[Items from a dataset]

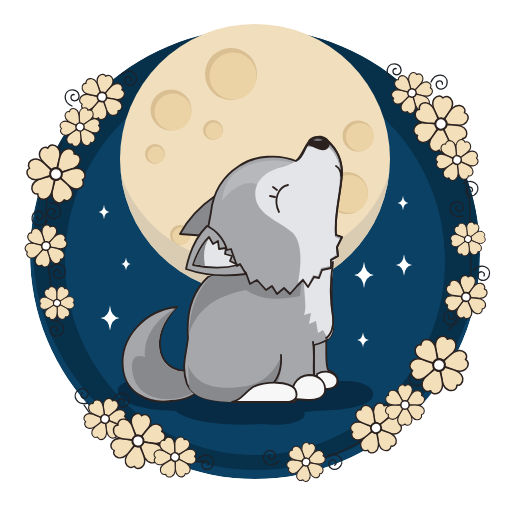
<!DOCTYPE html>
<html lang="en">
<head>
<meta charset="utf-8">
<title>Wolf cub howling at the moon</title>
<style>
:root{--paper:#fff;--night:#0b4164;--night-deep:#07304b;--shade:#072b45;--moon:#f1debd;--moon-shade:#d9ccb2;--crater:#ecd3a5;--crater-rim:#d9bf92;--fur:#a6a7ab;--fur-light:#b7b8bb;--fur-dark:#88898d;--white-fur:#e4e5e8;--paw:#f7f7f8;--ink:#2b211f;--petal:#f3dfba}
html,body{margin:0;background:var(--paper);overflow:hidden}
svg{display:block;width:512px;height:512px}
.line{stroke:var(--ink);stroke-width:1.8;stroke-linejoin:round;stroke-linecap:round}
.none{fill:none}
.fur{fill:var(--fur)}
.fur-dark{fill:var(--fur-dark)}
.fur-light{fill:var(--fur-light)}
.white-fur{fill:var(--white-fur)}
.paw{fill:var(--paw)}
.rim{fill:var(--crater-rim)}
.crater{fill:var(--crater)}
.petal{fill:var(--petal);stroke:var(--ink);stroke-width:1.4;stroke-linejoin:round}
.vines{fill:none;stroke:#1d2229;stroke-width:1.3;stroke-linecap:round}
.stars{fill:#fff}
</style>
</head>
<body>
<svg viewBox="0 0 512 512" role="img" aria-label="A grey wolf cub howls before a full moon in a round night sky framed by flowers">
<defs>
<clipPath id="sky-clip"><circle cx="255" cy="254" r="225"/></clipPath>
<clipPath id="moon-clip"><circle cx="255" cy="159" r="135"/></clipPath>
<clipPath id="body-clip"><path d="M208 277C192 292 186 312 188 338C186 356 181 366 187 384C194 400 214 402 240 402H310L337 385L327 340L333 262L300 250Z"/></clipPath>
<path id="petal" d="M-2 -4C-6 -11 -12 -18 -8 -24C-5 -28 -1 -27 0 -25C3 -28 7 -27 9 -23C12 -17 6 -11 2 -4Z"/>
<g id="flower">
<g class="petal">
<use href="#petal"/><use href="#petal" transform="rotate(60)"/><use href="#petal" transform="rotate(120)"/><use href="#petal" transform="rotate(180)"/><use href="#petal" transform="rotate(240)"/><use href="#petal" transform="rotate(300)"/>
</g>
<circle r="5.5" fill="#fff" stroke="#2b211f" stroke-width="2"/>
</g>
<path id="star" d="M0 -12Q1 -1 9 0Q1 1 0 12Q-1 1 -9 0Q-1 -1 0 -12Z"/>
<path id="curl" d="M0 0C8 -8 18 -2 15 6C12 13 2 11 4 4C6 0 12 2 10 6"/>
</defs>

<g id="night-sky" clip-path="url(#sky-clip)">
<circle cx="255" cy="254" r="225" fill="var(--night)"/>
<circle cx="262" cy="247" r="223" fill="var(--night-deep)" transform="translate(-6 0)"/>
<ellipse cx="255" cy="261" rx="190" ry="194" fill="var(--night)"/>
<path d="M118 389C122 377 150 378 180 381H350C373 383 379 395 368 402C354 411 323 410 304 412C309 421 286 427 262 424C216 427 183 419 176 411C150 411 116 405 118 389Z" fill="var(--shade)"/>
</g>

<g id="moon">
<circle cx="255" cy="159" r="135" fill="var(--moon)"/>
<g clip-path="url(#moon-clip)">
<circle class="rim" cx="231" cy="74" r="26"/><circle class="crater" cx="233" cy="76" r="23.5"/>
<circle class="rim" cx="171" cy="110" r="20.5"/><circle class="crater" cx="173" cy="112" r="18.5"/>
<circle class="rim" cx="213" cy="130" r="10"/><circle class="crater" cx="214" cy="131" r="8.5"/>
<circle class="rim" cx="155" cy="154" r="10"/><circle class="crater" cx="156" cy="155" r="8.5"/>
<circle class="rim" cx="358" cy="136" r="15.5"/><circle class="crater" cx="360" cy="137" r="14"/>
<circle class="rim" cx="347" cy="193" r="21"/><circle class="crater" cx="349" cy="194" r="19"/>
<circle class="rim" cx="180" cy="235" r="10"/><circle class="crater" cx="181" cy="236" r="8.5"/>
<path d="M121 176C142 232 192 264 255 264C319 264 371 230 389 174V300H121Z" fill="var(--moon-shade)"/>
</g>
</g>

<g class="stars">
<use href="#star" transform="translate(104 212) scale(.6)"/>
<use href="#star" transform="translate(126 264) scale(.55)"/>
<use href="#star" transform="translate(110 318) scale(1.05)"/>
<use href="#star" transform="translate(403 203) scale(.6)"/>
<use href="#star" transform="translate(364 275) scale(1.1)"/>
<use href="#star" transform="translate(404 265) scale(.9)"/>
<use href="#star" transform="translate(363 340) scale(.65)"/>
</g>

<g id="wolf-cub">
<g id="tail">
<path class="fur line" d="M177 307C145 310 119 338 123 369C126 393 148 404 171 401C185 400 194 396 199 390L191 370C179 373 165 367 161 353C157 337 164 321 177 307Z"/>
<path class="fur-dark" d="M176 308C157 318 143 337 145 357C133 353 130 361 133 375C137 392 152 400 171 399C183 398 191 395 196 390L190 371C177 374 164 368 160 353C156 337 163 321 176 308Z"/>
</g>
<g id="far-leg">
<path class="fur line" d="M316 315L326 338C327 351 325 362 328 370C337 373 340 382 336 386C329 390 321 389 314 389L306 340Z"/>
<path class="paw line" d="M317 374C324 370 333 371 337 378C339 385 334 389 325 389H317Z"/>
</g>
<g id="body">
<path class="fur line" d="M208 277C192 292 186 312 188 338C186 356 181 366 187 384C194 400 214 402 240 402H294L314 388L314 345C326 342 333 338 333 328C332 310 330 290 333 262L300 250Z"/>
<g clip-path="url(#body-clip)">
<path class="fur-dark" d="M211 276C197 291 190 308 189 333C198 309 215 296 246 290C259 299 275 301 300 296L303 270L240 258Z"/>
<path class="fur-dark" d="M188 365C196 386 217 391 247 386C262 383 273 374 281 357C282 372 279 382 274 389L242 402H190Z"/>
</g>
<path class="white-fur" d="M304 282C304 295 307 307 304 315L311 313L309 324L316 321L318 333L323 330L328 339C334 334 334 325 332 315C330 296 331 281 335 258L315 252Z"/>
<path class="none line" d="M333 262C330 282 330 301 333 317C334 327 331 335 326 338M281 355C282 369 279 378 271 386M313 342C315 356 313 365 314 376"/>
</g>
<g id="near-paws">
<path class="paw line" d="M294 399C289 388 296 376 309 375C320 375 326 383 325 391C324 398 317 400 307 400Z"/>
<path class="paw line" d="M232 402C241 401 244 393 253 387C266 381 289 381 295 389C299 397 295 402 286 402Z"/>
</g>
<g id="head">
<path class="fur-dark line" d="M215 196C202 205 188 219 180 234L207 236L222 213Z"/>
<path class="fur line" d="M246 273L250 284L257 280L266 290L272 286L277 294L284 288L290 294L297 286L303 280L308 287L314 277L319 278L322 270L331 268L331 260L338 256L337 247L342 237L336 235C334 214 341 194 342 173C342 160 336 148 328 141C321 135 310 138 306 146C302 153 300 158 296 161C279 154 255 155 239 166C222 177 213 194 211 212C209 224 207 231 207 237Z"/>
<path class="fur-light" d="M234 174C252 159 277 158 295 164C279 164 263 174 258 185C248 179 232 187 222 201C223 190 227 180 234 174Z"/>
<path class="white-fur" d="M307 147C301 160 293 164 282 167C261 172 251 187 257 203C263 217 282 223 293 233C303 244 301 266 298 283L303 278L308 285L313 275L318 276L321 268L330 266L330 259L336 255L336 247L340 239L335 237C333 214 340 194 340 173C340 160 333 150 327 146Z"/>
<path class="none line" d="M296 161C304 157 304 148 308 144M328 142C338 150 342 161 342 173C341 194 334 214 336 235L342 237L337 247L338 256L331 260"/>
<path d="M307 145C307 138 315 135 322 136C330 138 332 145 327 149C321 153 314 146 307 145Z" fill="var(--ink)"/>
<path d="M313 140Q318 137 323 140Q318 142 313 140Z" fill="#77777b"/>
<path class="none line" stroke-width="3" d="M288 185C278 187 273 200 279 212M277 190L273 187M275 197L270 196"/>
<path class="none line" d="M336 166Q341 169 341 176"/>
</g>
<g id="near-ear">
<path class="fur line" d="M207 226C195 238 189 254 186 269C203 275 224 277 246 274L240 264L237 266L231 249L227 250C224 239 216 230 207 226Z"/>
<path class="white-fur line" d="M209 237C201 245 196 256 193 265C208 268 223 269 238 265L230 261L232 256L225 254L226 248L219 249L218 241L213 244Z"/>
<path class="fur-dark" d="M209 238C202 245 197 256 194 264L205 266C203 255 204 246 209 238Z"/>
</g>
</g>

<g id="flower-wreath">
<g class="vines">
<use href="#curl" transform="translate(121 75)"/>
<use href="#curl" transform="translate(72 106) rotate(-110)"/>
<use href="#curl" transform="translate(50 203) rotate(45)"/>
<use href="#curl" transform="translate(48 220) rotate(170)"/>
<use href="#curl" transform="translate(50 268)"/>
<use href="#curl" transform="translate(52 321) rotate(40)"/>
<use href="#curl" transform="translate(88 403) rotate(-150)"/>
<use href="#curl" transform="translate(113 400) rotate(-20)"/>
<use href="#curl" transform="translate(198 459)"/>
<use href="#curl" transform="translate(279 461) rotate(180)"/>
<use href="#curl" transform="translate(329 455) rotate(30)"/>
<use href="#curl" transform="translate(394 80) rotate(-110)"/>
<use href="#curl" transform="translate(431 82) rotate(-20)"/>
<use href="#curl" transform="translate(463 184) rotate(10)"/>
<use href="#curl" transform="translate(463 216) rotate(-150)"/>
<use href="#curl" transform="translate(474 270)"/>
<use href="#curl" transform="translate(460 318) rotate(160)"/>
<use href="#curl" transform="translate(424 383) rotate(190)"/>
<path d="M62 142C49 175 43 210 47 242C48 268 50 290 58 322M84 405C109 444 158 466 206 461M290 463C333 462 381 437 414 393M449 330C470 304 475 271 468 239C473 211 470 187 457 160"/>
</g>
<use href="#flower" transform="translate(102 97) scale(.84) rotate(10)"/>
<use href="#flower" transform="translate(80 127) scale(.74) rotate(25)"/>
<use href="#flower" transform="translate(56 174) scale(1.08) rotate(-18)"/>
<use href="#flower" transform="translate(46 246) scale(.78) rotate(12)"/>
<use href="#flower" transform="translate(57 303) scale(.64) rotate(28)"/>
<use href="#flower" transform="translate(105 419) scale(.78) rotate(22)"/>
<use href="#flower" transform="translate(138 441) scale(1.02) rotate(8)"/>
<use href="#flower" transform="translate(175 457) scale(.78) rotate(28)"/>
<use href="#flower" transform="translate(306 462) scale(.72) rotate(10)"/>
<use href="#flower" transform="translate(376 428) scale(.94) rotate(20)"/>
<use href="#flower" transform="translate(405 405) scale(.76) rotate(0)"/>
<use href="#flower" transform="translate(439 365) scale(1.08) rotate(18)"/>
<use href="#flower" transform="translate(466 297) scale(.8) rotate(6)"/>
<use href="#flower" transform="translate(468 239) scale(.64) rotate(22)"/>
<use href="#flower" transform="translate(412 93) scale(.76) rotate(14)"/>
<use href="#flower" transform="translate(441 124) scale(1.04) rotate(4)"/>
<use href="#flower" transform="translate(457 160) scale(.78) rotate(24)"/>
</g>
</svg>
</body>
</html>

■ Aim of the task: Go to the line with "307C145 310 119" in the entries above and repeat every line from there through the line with "174C252 159 277", exactly and with no other text.

■ Solution below:
<path class="fur line" d="M177 307C145 310 119 338 123 369C126 393 148 404 171 401C185 400 194 396 199 390L191 370C179 373 165 367 161 353C157 337 164 321 177 307Z"/>
<path class="fur-dark" d="M176 308C157 318 143 337 145 357C133 353 130 361 133 375C137 392 152 400 171 399C183 398 191 395 196 390L190 371C177 374 164 368 160 353C156 337 163 321 176 308Z"/>
</g>
<g id="far-leg">
<path class="fur line" d="M316 315L326 338C327 351 325 362 328 370C337 373 340 382 336 386C329 390 321 389 314 389L306 340Z"/>
<path class="paw line" d="M317 374C324 370 333 371 337 378C339 385 334 389 325 389H317Z"/>
</g>
<g id="body">
<path class="fur line" d="M208 277C192 292 186 312 188 338C186 356 181 366 187 384C194 400 214 402 240 402H294L314 388L314 345C326 342 333 338 333 328C332 310 330 290 333 262L300 250Z"/>
<g clip-path="url(#body-clip)">
<path class="fur-dark" d="M211 276C197 291 190 308 189 333C198 309 215 296 246 290C259 299 275 301 300 296L303 270L240 258Z"/>
<path class="fur-dark" d="M188 365C196 386 217 391 247 386C262 383 273 374 281 357C282 372 279 382 274 389L242 402H190Z"/>
</g>
<path class="white-fur" d="M304 282C304 295 307 307 304 315L311 313L309 324L316 321L318 333L323 330L328 339C334 334 334 325 332 315C330 296 331 281 335 258L315 252Z"/>
<path class="none line" d="M333 262C330 282 330 301 333 317C334 327 331 335 326 338M281 355C282 369 279 378 271 386M313 342C315 356 313 365 314 376"/>
</g>
<g id="near-paws">
<path class="paw line" d="M294 399C289 388 296 376 309 375C320 375 326 383 325 391C324 398 317 400 307 400Z"/>
<path class="paw line" d="M232 402C241 401 244 393 253 387C266 381 289 381 295 389C299 397 295 402 286 402Z"/>
</g>
<g id="head">
<path class="fur-dark line" d="M215 196C202 205 188 219 180 234L207 236L222 213Z"/>
<path class="fur line" d="M246 273L250 284L257 280L266 290L272 286L277 294L284 288L290 294L297 286L303 280L308 287L314 277L319 278L322 270L331 268L331 260L338 256L337 247L342 237L336 235C334 214 341 194 342 173C342 160 336 148 328 141C321 135 310 138 306 146C302 153 300 158 296 161C279 154 255 155 239 166C222 177 213 194 211 212C209 224 207 231 207 237Z"/>
<path class="fur-light" d="M234 174C252 159 277 158 295 164C279 164 263 174 258 185C248 179 232 187 222 201C223 190 227 180 234 174Z"/>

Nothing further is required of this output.